**AIM OF THE TASK**: The output is the lines below from the one with "--question: #14283c;" through the one with "264px; top: 288px;", both included, printed exactly and with no other line.

**RECORDS TO PROCESS**:

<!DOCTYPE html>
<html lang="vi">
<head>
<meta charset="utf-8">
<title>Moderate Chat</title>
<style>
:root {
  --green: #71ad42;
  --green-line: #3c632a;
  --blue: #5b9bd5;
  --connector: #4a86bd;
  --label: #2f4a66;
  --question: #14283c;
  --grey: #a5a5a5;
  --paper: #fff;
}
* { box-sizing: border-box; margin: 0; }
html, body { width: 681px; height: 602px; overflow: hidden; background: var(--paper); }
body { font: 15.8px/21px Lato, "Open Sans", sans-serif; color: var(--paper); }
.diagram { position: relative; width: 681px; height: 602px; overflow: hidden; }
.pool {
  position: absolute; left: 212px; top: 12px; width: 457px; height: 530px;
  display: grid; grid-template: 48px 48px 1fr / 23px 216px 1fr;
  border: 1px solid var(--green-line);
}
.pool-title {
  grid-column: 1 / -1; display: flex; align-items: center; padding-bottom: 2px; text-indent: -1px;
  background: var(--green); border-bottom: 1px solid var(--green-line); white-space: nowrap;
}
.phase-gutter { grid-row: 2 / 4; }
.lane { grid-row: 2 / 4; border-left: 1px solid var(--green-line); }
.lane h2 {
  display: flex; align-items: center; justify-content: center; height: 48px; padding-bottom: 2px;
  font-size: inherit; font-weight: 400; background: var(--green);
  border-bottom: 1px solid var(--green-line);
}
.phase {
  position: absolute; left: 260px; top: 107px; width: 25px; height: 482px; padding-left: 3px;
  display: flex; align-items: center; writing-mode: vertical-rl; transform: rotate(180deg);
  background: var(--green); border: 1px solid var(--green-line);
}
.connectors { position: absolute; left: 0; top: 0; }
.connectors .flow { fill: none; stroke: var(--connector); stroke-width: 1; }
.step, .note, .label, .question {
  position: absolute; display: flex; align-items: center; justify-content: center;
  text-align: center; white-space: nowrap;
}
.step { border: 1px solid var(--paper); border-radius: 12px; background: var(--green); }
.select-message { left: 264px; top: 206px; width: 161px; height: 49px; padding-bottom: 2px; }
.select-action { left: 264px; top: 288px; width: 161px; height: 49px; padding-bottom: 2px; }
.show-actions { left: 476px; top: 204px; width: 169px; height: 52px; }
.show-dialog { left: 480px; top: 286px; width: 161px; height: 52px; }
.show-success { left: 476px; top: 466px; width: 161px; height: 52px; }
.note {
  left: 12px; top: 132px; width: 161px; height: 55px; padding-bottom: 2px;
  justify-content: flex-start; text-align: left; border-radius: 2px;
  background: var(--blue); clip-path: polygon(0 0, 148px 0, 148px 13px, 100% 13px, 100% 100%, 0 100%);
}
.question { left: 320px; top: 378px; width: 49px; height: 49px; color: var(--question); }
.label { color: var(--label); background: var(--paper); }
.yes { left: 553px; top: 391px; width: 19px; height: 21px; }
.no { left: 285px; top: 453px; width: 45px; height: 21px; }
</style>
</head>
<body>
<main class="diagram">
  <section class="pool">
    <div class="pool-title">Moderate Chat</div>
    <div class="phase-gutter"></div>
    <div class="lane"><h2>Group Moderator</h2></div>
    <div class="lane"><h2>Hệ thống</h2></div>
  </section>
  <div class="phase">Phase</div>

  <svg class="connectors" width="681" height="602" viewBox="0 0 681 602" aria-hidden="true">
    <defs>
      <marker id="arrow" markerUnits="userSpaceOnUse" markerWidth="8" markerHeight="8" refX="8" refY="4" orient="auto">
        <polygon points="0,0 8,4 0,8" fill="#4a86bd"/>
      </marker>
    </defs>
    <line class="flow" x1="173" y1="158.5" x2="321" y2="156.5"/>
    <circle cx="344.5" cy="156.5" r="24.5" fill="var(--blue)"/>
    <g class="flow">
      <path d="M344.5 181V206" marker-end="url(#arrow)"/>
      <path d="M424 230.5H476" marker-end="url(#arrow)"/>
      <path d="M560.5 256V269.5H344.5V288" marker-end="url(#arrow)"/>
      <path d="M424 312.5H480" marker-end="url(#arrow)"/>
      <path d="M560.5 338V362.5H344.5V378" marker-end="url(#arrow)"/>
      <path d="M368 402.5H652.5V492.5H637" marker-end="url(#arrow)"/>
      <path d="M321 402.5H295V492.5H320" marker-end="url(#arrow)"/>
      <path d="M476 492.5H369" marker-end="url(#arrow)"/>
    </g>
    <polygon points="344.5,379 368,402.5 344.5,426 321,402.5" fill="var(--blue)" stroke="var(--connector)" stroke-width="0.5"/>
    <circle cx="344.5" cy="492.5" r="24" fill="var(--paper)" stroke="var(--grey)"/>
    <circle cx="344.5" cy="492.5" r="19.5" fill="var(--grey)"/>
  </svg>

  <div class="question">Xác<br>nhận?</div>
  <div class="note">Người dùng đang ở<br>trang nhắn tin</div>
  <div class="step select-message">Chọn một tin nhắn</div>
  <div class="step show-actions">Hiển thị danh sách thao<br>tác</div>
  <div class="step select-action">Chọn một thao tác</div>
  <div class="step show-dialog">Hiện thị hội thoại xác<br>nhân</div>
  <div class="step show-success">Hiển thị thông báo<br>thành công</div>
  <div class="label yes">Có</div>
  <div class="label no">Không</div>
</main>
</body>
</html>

==

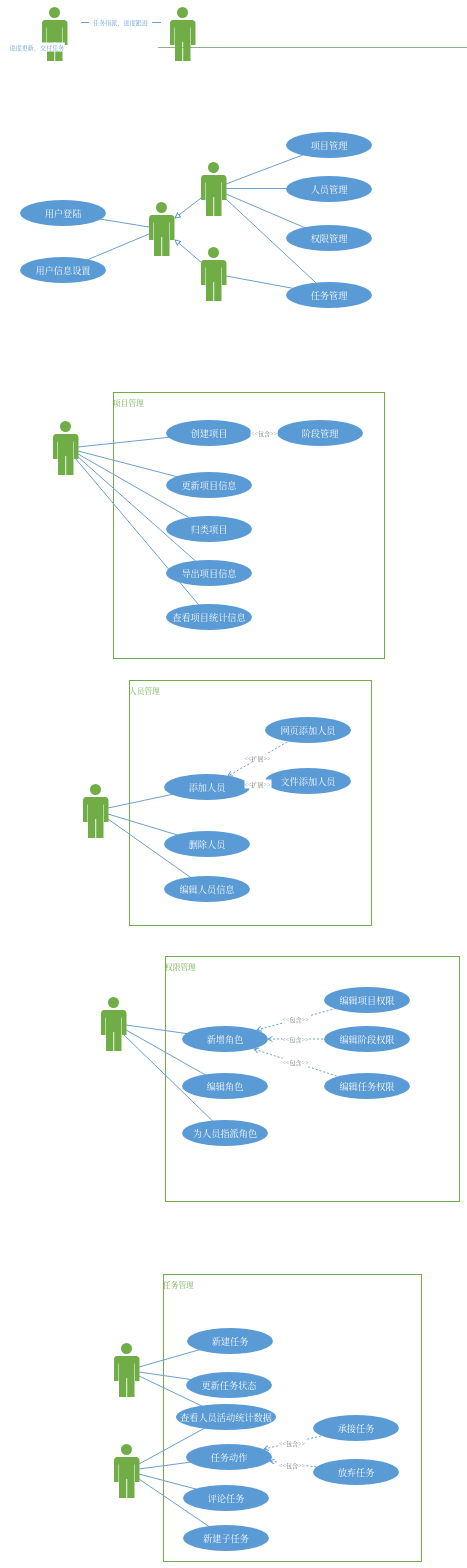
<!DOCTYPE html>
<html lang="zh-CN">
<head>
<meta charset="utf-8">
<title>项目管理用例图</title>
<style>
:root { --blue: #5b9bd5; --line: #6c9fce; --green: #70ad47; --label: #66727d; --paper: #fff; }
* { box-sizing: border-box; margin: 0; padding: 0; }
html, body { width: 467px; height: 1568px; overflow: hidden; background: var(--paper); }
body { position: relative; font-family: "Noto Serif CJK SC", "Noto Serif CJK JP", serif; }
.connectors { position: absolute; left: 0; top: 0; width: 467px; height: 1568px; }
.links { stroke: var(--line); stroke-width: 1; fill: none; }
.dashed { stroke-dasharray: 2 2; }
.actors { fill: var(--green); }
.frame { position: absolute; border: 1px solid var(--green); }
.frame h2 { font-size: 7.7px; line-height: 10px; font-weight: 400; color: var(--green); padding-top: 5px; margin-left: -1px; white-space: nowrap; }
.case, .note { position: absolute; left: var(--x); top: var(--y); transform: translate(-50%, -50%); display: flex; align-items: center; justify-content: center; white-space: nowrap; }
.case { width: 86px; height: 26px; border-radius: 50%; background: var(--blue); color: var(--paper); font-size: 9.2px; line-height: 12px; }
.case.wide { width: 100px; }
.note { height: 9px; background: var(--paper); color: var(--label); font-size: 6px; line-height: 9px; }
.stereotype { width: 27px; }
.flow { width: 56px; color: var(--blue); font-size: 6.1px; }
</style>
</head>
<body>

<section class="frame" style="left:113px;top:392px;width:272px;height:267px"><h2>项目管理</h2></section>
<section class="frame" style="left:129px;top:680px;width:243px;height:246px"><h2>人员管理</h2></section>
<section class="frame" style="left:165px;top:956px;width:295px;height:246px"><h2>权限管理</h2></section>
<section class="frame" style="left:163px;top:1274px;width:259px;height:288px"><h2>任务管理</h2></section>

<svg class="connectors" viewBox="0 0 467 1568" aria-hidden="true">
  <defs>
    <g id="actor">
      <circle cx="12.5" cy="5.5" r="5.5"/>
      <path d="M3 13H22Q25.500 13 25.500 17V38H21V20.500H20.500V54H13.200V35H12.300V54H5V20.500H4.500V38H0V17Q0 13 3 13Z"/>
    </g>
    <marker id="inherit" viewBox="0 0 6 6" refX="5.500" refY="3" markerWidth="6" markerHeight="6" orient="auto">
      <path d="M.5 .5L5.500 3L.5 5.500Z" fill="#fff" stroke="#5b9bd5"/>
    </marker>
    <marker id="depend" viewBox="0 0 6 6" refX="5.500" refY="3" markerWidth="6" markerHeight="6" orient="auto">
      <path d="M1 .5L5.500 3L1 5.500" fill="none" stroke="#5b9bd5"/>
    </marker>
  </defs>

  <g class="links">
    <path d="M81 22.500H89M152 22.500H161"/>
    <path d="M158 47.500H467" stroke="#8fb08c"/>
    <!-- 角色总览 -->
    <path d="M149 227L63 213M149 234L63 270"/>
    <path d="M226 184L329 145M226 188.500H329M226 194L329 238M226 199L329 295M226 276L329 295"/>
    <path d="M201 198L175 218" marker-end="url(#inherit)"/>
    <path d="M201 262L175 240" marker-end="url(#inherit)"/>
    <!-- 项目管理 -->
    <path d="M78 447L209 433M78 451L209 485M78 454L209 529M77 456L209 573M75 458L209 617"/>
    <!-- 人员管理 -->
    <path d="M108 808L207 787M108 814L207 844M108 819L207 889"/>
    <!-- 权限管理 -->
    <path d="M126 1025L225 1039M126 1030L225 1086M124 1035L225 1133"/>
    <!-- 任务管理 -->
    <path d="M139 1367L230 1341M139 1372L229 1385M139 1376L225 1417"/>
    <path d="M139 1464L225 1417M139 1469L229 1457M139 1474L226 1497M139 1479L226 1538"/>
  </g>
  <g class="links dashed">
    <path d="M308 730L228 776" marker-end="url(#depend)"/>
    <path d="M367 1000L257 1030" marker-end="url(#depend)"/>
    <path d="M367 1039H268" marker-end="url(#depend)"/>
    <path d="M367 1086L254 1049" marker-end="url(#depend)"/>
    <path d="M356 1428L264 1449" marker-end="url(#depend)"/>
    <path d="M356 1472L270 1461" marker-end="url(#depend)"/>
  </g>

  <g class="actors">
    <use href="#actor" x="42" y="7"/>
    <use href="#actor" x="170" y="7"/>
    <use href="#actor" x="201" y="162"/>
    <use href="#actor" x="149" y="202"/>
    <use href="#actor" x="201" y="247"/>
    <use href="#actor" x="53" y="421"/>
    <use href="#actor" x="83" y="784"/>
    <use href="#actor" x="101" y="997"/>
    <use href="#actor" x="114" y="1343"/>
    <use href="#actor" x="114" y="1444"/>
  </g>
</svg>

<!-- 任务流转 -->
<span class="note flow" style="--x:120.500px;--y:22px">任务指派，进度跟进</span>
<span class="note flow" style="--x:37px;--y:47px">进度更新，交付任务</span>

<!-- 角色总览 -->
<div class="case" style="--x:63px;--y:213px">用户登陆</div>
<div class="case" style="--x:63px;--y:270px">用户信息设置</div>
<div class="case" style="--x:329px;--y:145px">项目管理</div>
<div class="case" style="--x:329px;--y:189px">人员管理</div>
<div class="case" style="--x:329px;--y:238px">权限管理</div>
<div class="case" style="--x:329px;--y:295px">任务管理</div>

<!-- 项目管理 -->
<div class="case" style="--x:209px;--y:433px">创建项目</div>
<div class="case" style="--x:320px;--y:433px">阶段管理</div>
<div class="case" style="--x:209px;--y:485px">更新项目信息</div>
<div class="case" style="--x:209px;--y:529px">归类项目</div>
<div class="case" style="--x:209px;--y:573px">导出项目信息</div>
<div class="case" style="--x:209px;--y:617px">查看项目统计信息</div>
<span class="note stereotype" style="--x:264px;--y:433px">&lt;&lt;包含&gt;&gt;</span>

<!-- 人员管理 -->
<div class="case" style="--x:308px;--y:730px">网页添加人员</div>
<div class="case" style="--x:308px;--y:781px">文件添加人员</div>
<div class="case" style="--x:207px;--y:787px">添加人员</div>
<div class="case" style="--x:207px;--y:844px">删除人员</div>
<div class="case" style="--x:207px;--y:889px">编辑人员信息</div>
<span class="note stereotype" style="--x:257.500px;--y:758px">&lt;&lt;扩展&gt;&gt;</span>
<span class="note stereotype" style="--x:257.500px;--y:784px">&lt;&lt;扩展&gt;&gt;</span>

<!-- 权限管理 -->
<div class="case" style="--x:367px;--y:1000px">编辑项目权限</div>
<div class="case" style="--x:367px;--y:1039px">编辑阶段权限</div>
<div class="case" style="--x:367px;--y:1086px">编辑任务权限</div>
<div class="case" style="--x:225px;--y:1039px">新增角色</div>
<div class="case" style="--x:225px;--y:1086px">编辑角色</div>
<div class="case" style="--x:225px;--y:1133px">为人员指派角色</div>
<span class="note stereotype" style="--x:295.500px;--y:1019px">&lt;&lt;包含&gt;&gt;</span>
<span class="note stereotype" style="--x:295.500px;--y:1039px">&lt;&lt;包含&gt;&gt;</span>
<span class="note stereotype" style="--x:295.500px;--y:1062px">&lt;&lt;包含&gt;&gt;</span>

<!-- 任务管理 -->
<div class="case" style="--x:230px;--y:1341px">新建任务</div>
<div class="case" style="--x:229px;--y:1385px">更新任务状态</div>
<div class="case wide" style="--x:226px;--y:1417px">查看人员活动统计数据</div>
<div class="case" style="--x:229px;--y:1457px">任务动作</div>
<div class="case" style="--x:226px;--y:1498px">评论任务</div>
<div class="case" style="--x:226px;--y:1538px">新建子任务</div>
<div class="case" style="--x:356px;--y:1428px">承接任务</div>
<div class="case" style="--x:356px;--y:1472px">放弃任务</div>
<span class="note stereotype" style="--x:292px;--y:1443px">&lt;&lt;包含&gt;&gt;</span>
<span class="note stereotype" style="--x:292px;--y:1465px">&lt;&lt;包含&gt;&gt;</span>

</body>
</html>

**SOLUTION FOR THIS TASK**:
  --question: #14283c;
  --grey: #a5a5a5;
  --paper: #fff;
}
* { box-sizing: border-box; margin: 0; }
html, body { width: 681px; height: 602px; overflow: hidden; background: var(--paper); }
body { font: 15.8px/21px Lato, "Open Sans", sans-serif; color: var(--paper); }
.diagram { position: relative; width: 681px; height: 602px; overflow: hidden; }
.pool {
  position: absolute; left: 212px; top: 12px; width: 457px; height: 530px;
  display: grid; grid-template: 48px 48px 1fr / 23px 216px 1fr;
  border: 1px solid var(--green-line);
}
.pool-title {
  grid-column: 1 / -1; display: flex; align-items: center; padding-bottom: 2px; text-indent: -1px;
  background: var(--green); border-bottom: 1px solid var(--green-line); white-space: nowrap;
}
.phase-gutter { grid-row: 2 / 4; }
.lane { grid-row: 2 / 4; border-left: 1px solid var(--green-line); }
.lane h2 {
  display: flex; align-items: center; justify-content: center; height: 48px; padding-bottom: 2px;
  font-size: inherit; font-weight: 400; background: var(--green);
  border-bottom: 1px solid var(--green-line);
}
.phase {
  position: absolute; left: 260px; top: 107px; width: 25px; height: 482px; padding-left: 3px;
  display: flex; align-items: center; writing-mode: vertical-rl; transform: rotate(180deg);
  background: var(--green); border: 1px solid var(--green-line);
}
.connectors { position: absolute; left: 0; top: 0; }
.connectors .flow { fill: none; stroke: var(--connector); stroke-width: 1; }
.step, .note, .label, .question {
  position: absolute; display: flex; align-items: center; justify-content: center;
  text-align: center; white-space: nowrap;
}
.step { border: 1px solid var(--paper); border-radius: 12px; background: var(--green); }
.select-message { left: 264px; top: 206px; width: 161px; height: 49px; padding-bottom: 2px; }
.select-action { left: 264px; top: 288px; width: 161px; height: 49px; padding-bottom: 2px; }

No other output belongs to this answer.